About 80 small businesses signed up to have one-on-one meetings with 15 lenders Wednesday morning in Parsippany, with a strong turnout of borrowers and lenders that several participants said could be a harbinger of better days ahead for the economy.
The U.S. Small Business Administration sponsored the "matchmaker conference" where a steady stream of potential borrowers held sit-down meetings with loan officers. Mary Adelman, assistant director of the Small Business Development Center of Northwest Jersey, said the turnout was "awesome — people are looking for loans to expand their businesses."
Zafar Iqbal, a research professor of chemistry at New Jersey Institute of Technology, was seeking bank financing to bridge the gap between research grants and venture capital. He is developing biologically-based battery technology to power a pacemaker; the battery would be a fuel cell that generates power from the blood's glucose and oxygen. He's been working for several years with $800,000 in federal research grants, and needs about $150,000 in bank bridge financing to get to the next stage, at which point "I will need a half million or $1 million in venture capital to begin commercialization," he said.
Currently, pacemaker batteries are replaced every five years or so; a biological battery could eliminate the need for additional surgery.
Keith Bass said he is looking for a bank loan to expand his Sabur Transportation company, a car service in Union County. "I'm a one-man operation, and I have to turn customers away. I want to hire a few more people and get a few more vans."
Karen Marques, of PNC Bank, said she's been busier with loans this year than last, with a number of her customers reporting profit increases of 10 percent or more. Loan demand is coming from retail, manufacturing, medical and dental practices. "Doctors are buying more equipment or looking to buy into another practice," she said.

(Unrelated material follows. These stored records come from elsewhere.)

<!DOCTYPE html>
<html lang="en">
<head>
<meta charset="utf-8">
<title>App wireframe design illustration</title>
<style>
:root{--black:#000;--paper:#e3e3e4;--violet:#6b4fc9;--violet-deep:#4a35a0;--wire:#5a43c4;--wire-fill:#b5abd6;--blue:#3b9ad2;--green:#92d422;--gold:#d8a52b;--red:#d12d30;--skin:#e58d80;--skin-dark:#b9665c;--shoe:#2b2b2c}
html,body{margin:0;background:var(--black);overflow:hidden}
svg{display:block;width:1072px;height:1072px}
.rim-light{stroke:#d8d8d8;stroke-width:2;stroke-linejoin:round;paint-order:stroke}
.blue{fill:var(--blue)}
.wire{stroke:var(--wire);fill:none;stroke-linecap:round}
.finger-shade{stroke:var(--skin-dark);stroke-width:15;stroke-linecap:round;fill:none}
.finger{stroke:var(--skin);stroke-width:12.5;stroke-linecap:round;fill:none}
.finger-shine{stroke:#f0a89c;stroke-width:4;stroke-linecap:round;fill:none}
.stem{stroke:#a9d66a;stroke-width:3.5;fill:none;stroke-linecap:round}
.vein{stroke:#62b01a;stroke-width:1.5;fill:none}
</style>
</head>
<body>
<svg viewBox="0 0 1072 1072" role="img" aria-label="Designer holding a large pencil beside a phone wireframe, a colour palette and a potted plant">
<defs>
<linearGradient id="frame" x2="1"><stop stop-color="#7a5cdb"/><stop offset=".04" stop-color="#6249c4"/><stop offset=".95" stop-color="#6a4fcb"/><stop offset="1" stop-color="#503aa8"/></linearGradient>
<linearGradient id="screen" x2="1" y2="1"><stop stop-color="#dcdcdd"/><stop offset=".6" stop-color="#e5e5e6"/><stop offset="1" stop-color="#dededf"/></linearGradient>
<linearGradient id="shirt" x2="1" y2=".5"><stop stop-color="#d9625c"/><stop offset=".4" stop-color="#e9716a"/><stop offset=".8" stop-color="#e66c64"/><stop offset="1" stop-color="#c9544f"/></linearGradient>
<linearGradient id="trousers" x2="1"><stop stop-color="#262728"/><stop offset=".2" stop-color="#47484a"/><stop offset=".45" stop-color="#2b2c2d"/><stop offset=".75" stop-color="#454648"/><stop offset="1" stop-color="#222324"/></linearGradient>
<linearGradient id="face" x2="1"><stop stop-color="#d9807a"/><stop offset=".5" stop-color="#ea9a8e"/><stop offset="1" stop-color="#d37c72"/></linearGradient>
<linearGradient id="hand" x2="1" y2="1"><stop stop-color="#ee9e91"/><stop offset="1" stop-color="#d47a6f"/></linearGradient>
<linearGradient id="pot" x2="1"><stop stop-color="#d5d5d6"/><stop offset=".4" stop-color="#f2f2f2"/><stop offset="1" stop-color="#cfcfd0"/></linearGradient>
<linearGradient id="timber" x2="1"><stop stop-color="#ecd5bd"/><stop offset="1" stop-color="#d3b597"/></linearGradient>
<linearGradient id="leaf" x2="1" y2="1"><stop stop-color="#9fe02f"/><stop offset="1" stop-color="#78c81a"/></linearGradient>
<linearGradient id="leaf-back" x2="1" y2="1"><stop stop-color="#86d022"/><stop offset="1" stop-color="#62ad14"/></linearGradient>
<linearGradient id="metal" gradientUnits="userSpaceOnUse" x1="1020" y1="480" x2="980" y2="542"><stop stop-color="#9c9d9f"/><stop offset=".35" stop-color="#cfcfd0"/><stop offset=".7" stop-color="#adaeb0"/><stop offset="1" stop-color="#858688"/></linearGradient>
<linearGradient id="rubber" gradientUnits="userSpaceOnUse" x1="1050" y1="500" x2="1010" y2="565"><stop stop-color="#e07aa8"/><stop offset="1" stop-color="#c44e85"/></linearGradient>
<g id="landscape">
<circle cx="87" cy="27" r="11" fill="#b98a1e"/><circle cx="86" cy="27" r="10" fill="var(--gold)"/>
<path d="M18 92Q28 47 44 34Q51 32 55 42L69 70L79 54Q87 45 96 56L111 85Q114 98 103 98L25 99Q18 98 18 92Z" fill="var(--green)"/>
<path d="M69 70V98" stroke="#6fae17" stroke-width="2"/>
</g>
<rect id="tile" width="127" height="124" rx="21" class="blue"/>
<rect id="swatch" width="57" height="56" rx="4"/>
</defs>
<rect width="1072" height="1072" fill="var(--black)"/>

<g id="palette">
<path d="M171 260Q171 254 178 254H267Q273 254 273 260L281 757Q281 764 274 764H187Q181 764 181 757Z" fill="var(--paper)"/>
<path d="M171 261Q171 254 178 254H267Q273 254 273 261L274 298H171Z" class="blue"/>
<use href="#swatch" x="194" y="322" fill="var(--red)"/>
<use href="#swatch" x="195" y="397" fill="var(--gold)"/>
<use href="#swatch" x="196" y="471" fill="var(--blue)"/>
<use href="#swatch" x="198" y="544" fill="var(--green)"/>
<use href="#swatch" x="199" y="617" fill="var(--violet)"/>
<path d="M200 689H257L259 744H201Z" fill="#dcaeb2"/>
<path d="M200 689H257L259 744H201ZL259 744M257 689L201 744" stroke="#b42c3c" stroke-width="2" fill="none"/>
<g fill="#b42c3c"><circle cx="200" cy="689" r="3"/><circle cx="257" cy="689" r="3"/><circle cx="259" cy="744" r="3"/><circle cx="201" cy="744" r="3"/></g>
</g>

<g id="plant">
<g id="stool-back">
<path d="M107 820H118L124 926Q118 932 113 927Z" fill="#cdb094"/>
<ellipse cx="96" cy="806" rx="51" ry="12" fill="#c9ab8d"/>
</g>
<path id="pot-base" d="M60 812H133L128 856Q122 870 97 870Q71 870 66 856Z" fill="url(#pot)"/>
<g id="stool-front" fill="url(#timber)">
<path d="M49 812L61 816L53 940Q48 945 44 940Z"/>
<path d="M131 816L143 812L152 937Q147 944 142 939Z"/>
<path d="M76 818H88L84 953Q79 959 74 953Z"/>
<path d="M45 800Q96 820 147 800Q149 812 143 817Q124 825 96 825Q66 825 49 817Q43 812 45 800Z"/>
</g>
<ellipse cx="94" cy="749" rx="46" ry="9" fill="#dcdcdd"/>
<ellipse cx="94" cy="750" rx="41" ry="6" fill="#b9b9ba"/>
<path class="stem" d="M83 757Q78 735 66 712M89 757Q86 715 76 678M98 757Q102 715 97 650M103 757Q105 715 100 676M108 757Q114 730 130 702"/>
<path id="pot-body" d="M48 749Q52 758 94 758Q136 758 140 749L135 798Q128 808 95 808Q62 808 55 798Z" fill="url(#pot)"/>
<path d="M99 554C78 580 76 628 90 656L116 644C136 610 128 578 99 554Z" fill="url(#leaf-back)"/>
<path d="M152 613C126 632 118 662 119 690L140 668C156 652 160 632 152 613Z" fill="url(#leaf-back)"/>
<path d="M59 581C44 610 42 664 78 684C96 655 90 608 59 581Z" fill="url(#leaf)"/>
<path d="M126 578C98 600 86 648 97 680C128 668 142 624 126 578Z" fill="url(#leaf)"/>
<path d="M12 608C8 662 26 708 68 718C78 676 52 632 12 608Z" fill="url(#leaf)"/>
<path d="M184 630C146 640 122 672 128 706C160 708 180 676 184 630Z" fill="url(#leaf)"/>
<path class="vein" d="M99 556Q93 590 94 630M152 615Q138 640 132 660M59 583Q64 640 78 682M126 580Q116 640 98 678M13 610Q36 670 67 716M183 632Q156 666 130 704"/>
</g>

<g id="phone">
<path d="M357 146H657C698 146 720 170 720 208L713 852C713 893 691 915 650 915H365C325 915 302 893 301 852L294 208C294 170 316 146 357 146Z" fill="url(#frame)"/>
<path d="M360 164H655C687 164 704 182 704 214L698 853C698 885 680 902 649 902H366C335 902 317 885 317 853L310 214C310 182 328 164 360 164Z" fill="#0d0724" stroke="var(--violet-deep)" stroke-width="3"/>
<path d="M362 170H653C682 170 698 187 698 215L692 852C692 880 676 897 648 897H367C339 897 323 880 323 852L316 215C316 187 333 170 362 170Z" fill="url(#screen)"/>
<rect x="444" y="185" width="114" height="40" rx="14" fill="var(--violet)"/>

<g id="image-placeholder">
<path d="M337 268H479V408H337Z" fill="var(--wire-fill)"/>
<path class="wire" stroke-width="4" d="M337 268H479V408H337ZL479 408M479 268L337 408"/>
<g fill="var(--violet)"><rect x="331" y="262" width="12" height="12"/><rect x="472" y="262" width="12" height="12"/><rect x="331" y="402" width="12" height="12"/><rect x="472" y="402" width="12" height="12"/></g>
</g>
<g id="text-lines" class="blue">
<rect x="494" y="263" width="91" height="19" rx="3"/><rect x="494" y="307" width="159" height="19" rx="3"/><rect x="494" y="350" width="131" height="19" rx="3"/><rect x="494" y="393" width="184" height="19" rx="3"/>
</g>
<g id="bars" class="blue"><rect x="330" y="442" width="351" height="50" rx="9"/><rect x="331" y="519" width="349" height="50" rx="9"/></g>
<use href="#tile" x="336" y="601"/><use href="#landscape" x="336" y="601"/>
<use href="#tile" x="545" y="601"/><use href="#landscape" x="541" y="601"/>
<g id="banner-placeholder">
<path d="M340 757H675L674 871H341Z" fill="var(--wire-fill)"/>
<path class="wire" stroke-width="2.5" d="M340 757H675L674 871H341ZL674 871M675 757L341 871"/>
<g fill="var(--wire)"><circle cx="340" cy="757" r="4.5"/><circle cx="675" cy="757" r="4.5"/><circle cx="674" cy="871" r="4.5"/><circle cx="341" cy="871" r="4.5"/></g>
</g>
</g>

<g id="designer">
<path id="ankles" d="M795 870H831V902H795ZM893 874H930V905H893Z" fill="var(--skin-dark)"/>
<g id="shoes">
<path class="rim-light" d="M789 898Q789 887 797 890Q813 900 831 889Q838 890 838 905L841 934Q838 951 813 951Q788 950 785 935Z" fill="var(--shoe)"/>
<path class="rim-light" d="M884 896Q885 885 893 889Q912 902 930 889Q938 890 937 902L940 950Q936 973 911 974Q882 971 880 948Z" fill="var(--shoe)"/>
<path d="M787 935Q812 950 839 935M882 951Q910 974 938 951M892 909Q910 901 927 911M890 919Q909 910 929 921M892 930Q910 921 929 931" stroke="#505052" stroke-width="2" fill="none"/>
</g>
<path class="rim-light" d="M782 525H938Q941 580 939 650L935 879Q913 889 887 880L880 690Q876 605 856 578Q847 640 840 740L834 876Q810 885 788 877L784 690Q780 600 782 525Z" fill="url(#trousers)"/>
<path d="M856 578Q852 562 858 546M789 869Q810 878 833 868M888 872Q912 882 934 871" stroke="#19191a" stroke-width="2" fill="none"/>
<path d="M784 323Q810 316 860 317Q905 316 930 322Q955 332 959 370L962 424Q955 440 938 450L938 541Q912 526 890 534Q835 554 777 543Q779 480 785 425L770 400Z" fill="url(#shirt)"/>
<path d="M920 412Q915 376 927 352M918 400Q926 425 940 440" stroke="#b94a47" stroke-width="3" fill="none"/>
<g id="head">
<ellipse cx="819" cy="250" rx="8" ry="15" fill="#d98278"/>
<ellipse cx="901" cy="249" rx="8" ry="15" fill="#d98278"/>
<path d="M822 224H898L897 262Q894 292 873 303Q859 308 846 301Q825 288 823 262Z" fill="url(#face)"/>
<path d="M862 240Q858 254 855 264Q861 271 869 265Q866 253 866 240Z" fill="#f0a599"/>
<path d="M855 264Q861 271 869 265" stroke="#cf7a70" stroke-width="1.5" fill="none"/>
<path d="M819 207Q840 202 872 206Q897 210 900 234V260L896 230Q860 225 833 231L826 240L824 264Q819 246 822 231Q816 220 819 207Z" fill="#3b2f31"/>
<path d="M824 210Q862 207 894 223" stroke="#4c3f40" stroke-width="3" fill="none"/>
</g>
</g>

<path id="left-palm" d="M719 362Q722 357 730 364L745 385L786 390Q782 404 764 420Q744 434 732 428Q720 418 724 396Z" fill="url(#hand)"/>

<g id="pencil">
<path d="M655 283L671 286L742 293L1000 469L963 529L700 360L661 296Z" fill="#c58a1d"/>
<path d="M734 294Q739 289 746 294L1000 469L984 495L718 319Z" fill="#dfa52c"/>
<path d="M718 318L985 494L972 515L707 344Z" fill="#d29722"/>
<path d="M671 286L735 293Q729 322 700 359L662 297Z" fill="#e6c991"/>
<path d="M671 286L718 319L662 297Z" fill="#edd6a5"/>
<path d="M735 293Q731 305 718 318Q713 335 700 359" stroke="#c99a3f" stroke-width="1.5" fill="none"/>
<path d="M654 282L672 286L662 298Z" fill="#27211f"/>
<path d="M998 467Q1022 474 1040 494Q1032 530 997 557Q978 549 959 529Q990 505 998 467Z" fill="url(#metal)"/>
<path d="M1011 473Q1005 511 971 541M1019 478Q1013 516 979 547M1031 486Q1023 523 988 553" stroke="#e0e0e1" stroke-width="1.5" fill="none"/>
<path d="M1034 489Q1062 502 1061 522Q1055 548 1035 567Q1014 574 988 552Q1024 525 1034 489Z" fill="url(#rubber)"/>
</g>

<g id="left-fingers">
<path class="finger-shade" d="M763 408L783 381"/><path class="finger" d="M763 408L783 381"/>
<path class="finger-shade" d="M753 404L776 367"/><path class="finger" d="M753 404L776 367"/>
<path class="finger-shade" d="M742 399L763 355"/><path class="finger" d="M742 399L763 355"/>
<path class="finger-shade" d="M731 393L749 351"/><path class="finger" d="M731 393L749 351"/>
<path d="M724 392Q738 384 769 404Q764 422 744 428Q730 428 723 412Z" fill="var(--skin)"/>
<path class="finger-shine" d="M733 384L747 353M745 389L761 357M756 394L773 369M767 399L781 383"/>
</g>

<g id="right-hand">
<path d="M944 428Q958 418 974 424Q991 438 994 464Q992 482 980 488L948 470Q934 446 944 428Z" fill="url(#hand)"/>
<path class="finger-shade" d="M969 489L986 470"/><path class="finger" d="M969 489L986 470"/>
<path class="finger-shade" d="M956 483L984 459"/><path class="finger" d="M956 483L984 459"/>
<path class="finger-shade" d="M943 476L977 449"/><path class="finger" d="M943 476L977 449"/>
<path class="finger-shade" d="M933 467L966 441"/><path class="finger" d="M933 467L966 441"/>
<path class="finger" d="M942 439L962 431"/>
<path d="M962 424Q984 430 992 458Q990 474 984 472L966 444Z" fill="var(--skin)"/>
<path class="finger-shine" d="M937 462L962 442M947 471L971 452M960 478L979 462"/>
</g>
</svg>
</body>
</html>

James Stortz, vice president of Unity Bank, said when potential business borrowers bring their financial statements to the bank, "I'm seeing a little better performance this year than I had in the past. The main thing we look for is cash flow, the ability to repay the debt." For several years he's seen companies "taking advantage of a soft real estate market to move from leased space to buying their own property."
Among the SBA loans now on his desk: $270,000 for a startup auto repair franchise; $875,000 for a used car dealer that will switch from renting to owning; and a winery seeking $1 million to move out of rented space and purchase its own facility. He said he's about to make a second loan to a professional clown that has an ice cream shop and is buying a building.
However, the economy "has a way to go" toward recovery, he said.
"A lot of businesses are waiting to see what the election is going to bring; there is a lot of pent-up demand, and there is a lot of cash that businesses are sitting on and waiting to see if they should expand or not."
Charles Ruffin, of Emigrant Savings Bank, said he's seen an uptick in loan requests. "Smaller businesses are struggling somewhat, but there is definitely a demand for capital out there. A lot of banks want to lend to established middle-market companies, so we're seeing a large need for the small business owners to obtain capital."
Tri-Co Federal Credit Union, in Randolph, has done commercial lending for about a decade, and this fall will make its first SBA loans, according to Orlando Callegari, senior business lender.
"We see the opportunity, especially now that pockets of the economy are opening up" in retail, housing investment and small business. He said SBA loans, because they are guaranteed at least 75 percent by the federal government, provide an avenue of liquidity for small businesses that emerged from the recession without a strong enough credit rating to get traditional bank financing.